Communication is really important. Having a laboratory flagging system that highlights to the haematologist in the hospital that there are abnormal results is key. One of the things that I can do from that is either pick up the telephone or email my colleague and say, ‘Look, this result has been picked up, they’ve got a mild kidney injury. I think that’s relevant. Do you want us to come and see your patient on the ward?’. No one ever says, “Don’t come”. They’re always delighted that you’ve picked it up. Equally, GPs really appreciate that communication. Our laboratory often phones the GPs directly to say, ”This patient needs to be referred under the two-week rule” or, “This patient needs to have an urgent appointment”.
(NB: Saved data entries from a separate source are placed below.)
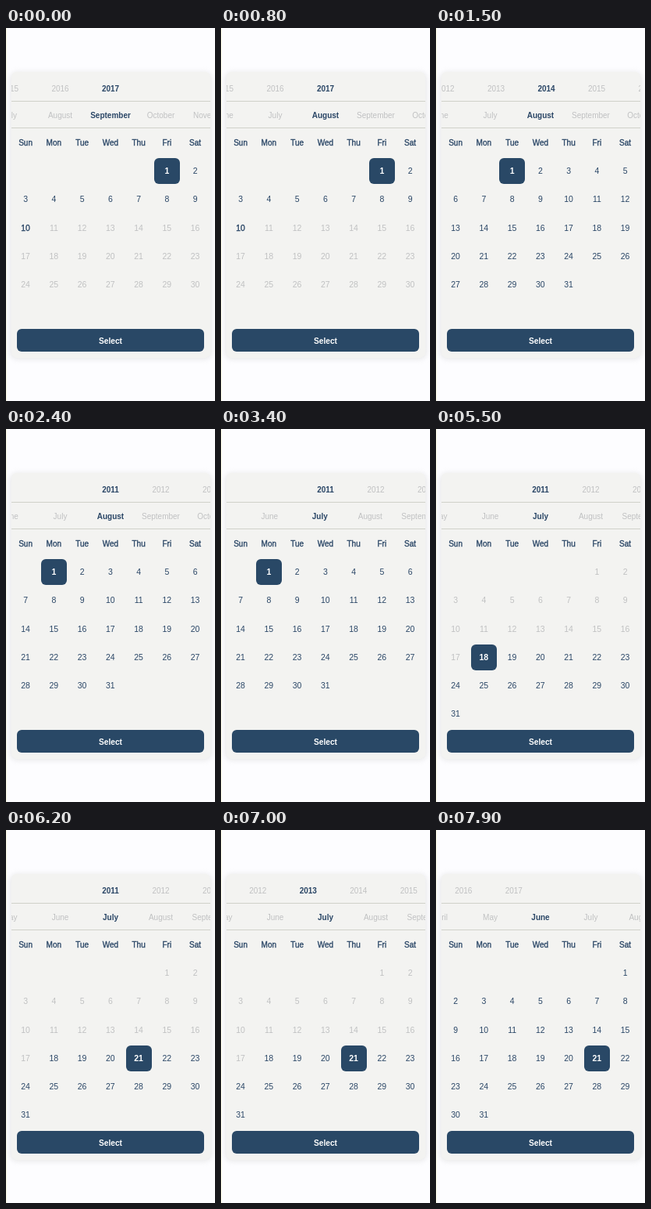
Recreate the animation shown at these times as an HTML page. Size 268 by 476 pixels, loop 8 s.

```html
<!DOCTYPE html>
<html lang="en">
<head>
<meta charset="utf-8">
<title>Date picker</title>
<style>
  html, body { margin: 0; width: 100%; height: 100%; overflow: hidden; background: #fdfdff; }
  svg { display: block; width: 100vw; height: 100vh; }
  text { font: 10px "Liberation Sans", Arial, sans-serif; text-anchor: middle; fill: #2a4666; }
  #grid text { font-size: 10.5px; }
  .off { fill: #c0c1c2; }
  .bold { font-weight: bold; }
  .medium { stroke: #2a4666; stroke-width: .35px; }
  text.light { fill: #fff; font-weight: bold; font-size: 10.2px; }
  .shadow { filter: blur(3px); }
</style>
</head>
<body>
<svg id="stage" viewBox="0 0 268 476">
  <defs><clipPath id="inside"><rect x="7" y="56" width="255" height="365"/></clipPath></defs>
  <rect width="268" height="476" fill="#fdfdff"/>
  <rect width="1" height="476" fill="#faf9e4"/>
  <rect class="shadow" x="5" y="56" width="259" height="367" rx="9" fill="#e9e9ea"/>
  <rect x="7" y="56" width="255" height="365" rx="7" fill="#f3f3f1"/>
  <path d="M7 93.5H262M7 127.5H262" stroke="#d0d1ca"/>
  <g id="lists" clip-path="url(#inside)"></g>
  <rect id="mark" width="33" height="33" rx="6" fill="#294866"/>
  <g id="grid"></g>
  <rect x="14" y="384" width="240" height="29" rx="6" fill="#294866"/>
  <text class="light" x="134" y="402.6">Select</text>
</svg>
<script>
const LOOP = 8000, CENTER = 134, STEP = 64.5, CELL = 36.25, SETTLE = 100;
const TAP = { at: 6000, day: 21 };
const FIRST_DATE = new Date(2011, 6, 18), LAST_DATE = new Date(2017, 8, 10);
const MONTHS = ["January", "February", "March", "April", "May", "June", "July",
  "August", "September", "October", "November", "December"];
const WEEK = ["Sun", "Mon", "Tue", "Wed", "Thu", "Fri", "Sat"];
const YEARS = Array.from({ length: 7 }, (_, i) => 2011 + i);

const swipe = (at, to, time = 500) => ({ at, to, time });
const yearWheel = {
  from: 2017,
  swipes: [swipe(988, 2011, 1000), swipe(6681, 2017, 750), swipe(7550, 2017.53, 350)]
};
const monthWheel = {
  from: 8,
  swipes: [swipe(250, 7), swipe(3005, 6), swipe(4200, 5.5, 600), swipe(4800, 6), swipe(7350, 5)]
};

const byId = id => document.getElementById(id);
const columnX = i => 25.1 + CELL * i;
const rowY = i => 182.4 + CELL * i;
const clamp = (v, lo, hi) => Math.max(lo, Math.min(hi, v));
const smooth = u => u * u * (3 - 2 * u);

function addText(parent, label, x, y, cls = "") {
  const el = document.createElementNS("http://www.w3.org/2000/svg", "text");
  el.textContent = label;
  el.setAttribute("x", x);
  el.setAttribute("y", y);
  el.setAttribute("class", cls);
  parent.append(el);
  return el;
}

const positionAt = (wheel, t) => wheel.swipes.reduce(
  (pos, s) => pos + (s.to - pos) * smooth(clamp((t - s.at) / s.time, 0, 1)), wheel.from);

// Value of the last swipe that has come to rest
const settledAt = (wheel, t) => Math.round(wheel.swipes.reduce(
  (pos, s) => t >= s.at + s.time + SETTLE ? s.to : pos, wheel.from));

function makeList(labels, y, base, wheel) {
  const items = labels.map(label => addText(byId("lists"), label, 0, y));
  return t => {
    const pos = positionAt(wheel, t) - base;
    items.forEach((el, i) => {
      const d = i - pos;
      el.setAttribute("x", CENTER + d * STEP);
      el.setAttribute("class", Math.abs(d) < .5 ? "bold" : "off");
    });
  };
}

const drawYears = makeList(YEARS, 81.1, YEARS[0], yearWheel);
const drawMonths = makeList(MONTHS, 115.1, 0, monthWheel);
WEEK.forEach((name, i) => addText(byId("stage"), name, columnX(i), 150, "medium"));

function dayClass(date, picked) {
  if (picked) return "light";
  if (date < FIRST_DATE || date > LAST_DATE) return "off";
  return +date === +LAST_DATE ? "medium" : "";
}

let shown = "";
function drawPage(t) {
  const year = clamp(settledAt(yearWheel, t), 2011, 2017);
  const month = settledAt(monthWheel, t);
  const tapped = t < TAP.at ? 1 : TAP.day;
  const key = [year, month, tapped].join();
  if (key === shown) return;
  shown = key;

  const first = new Date(year, month, 1);
  const count = new Date(year, month + 1, 0).getDate();
  const pick = Math.max(FIRST_DATE, new Date(year, month, tapped));
  byId("grid").replaceChildren();
  for (let day = 1; day <= count; day++) {
    const date = new Date(year, month, day);
    const slot = first.getDay() + day - 1;
    const x = columnX(slot % 7), y = rowY(Math.floor(slot / 7));
    const picked = +date === pick;
    addText(byId("grid"), day, x, y + 3.8, dayClass(date, picked));
    if (picked) {
      byId("mark").setAttribute("x", Math.round(x - 16.5));
      byId("mark").setAttribute("y", Math.round(y - 16.5));
    }
  }
}

const start = performance.now();
function frame() {
  const t = (performance.now() - start) % LOOP;
  drawYears(t);
  drawMonths(t);
  drawPage(t);
  requestAnimationFrame(frame);
}
frame();
</script>
</body>
</html>
```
The Myeloma UK website is very useful. It has a wealth of information for healthcare professionals and nurses and it’s also very accessible for patients. The Myeloma UK Infodays are also very informative and allow patients to discuss their disease with other patients and network, which is very important.
We developed the Early Diagnosis Steering Committee five years ago and the main focus is to improve myeloma diagnosis. We divided it into subgroups working on guidelines, follow-up and management, and clinical practice. There’s a number of strands but the overall remit is to try and work out ways in which we can start to chip away at this delay in diagnosis. There isn’t going to be one solution, there’s going to be multiple solutions to try and bring that delay down. It’s going to take quite a lot of work and development.
All the education tools around GPs, the GP Myeloma Diagnostic Tool, the Myeloma and MGUS GP guide and the Macmillan 10 top tips. It’s all ongoing but that’s quite a big component of what we’ve done so far. There are also plans for a laboratory-based excellence programme, similar to the Myeloma UK Clinical Service Excellence Programme (CSEP) to promote best practice and get the best diagnostic pathway for patients. And there’s the work we did with Costello Medical to highlight the healthcare cost of delayed myeloma diagnosis in the UK. One of the difficulties to changing clinical practice is trying to understand and show the impact of a delayed diagnosis in terms of health economics. At the moment, we’re trying to see if we can get some large datasets to further populate this health economic model to better illustrate the financial cost of delayed diagnosis.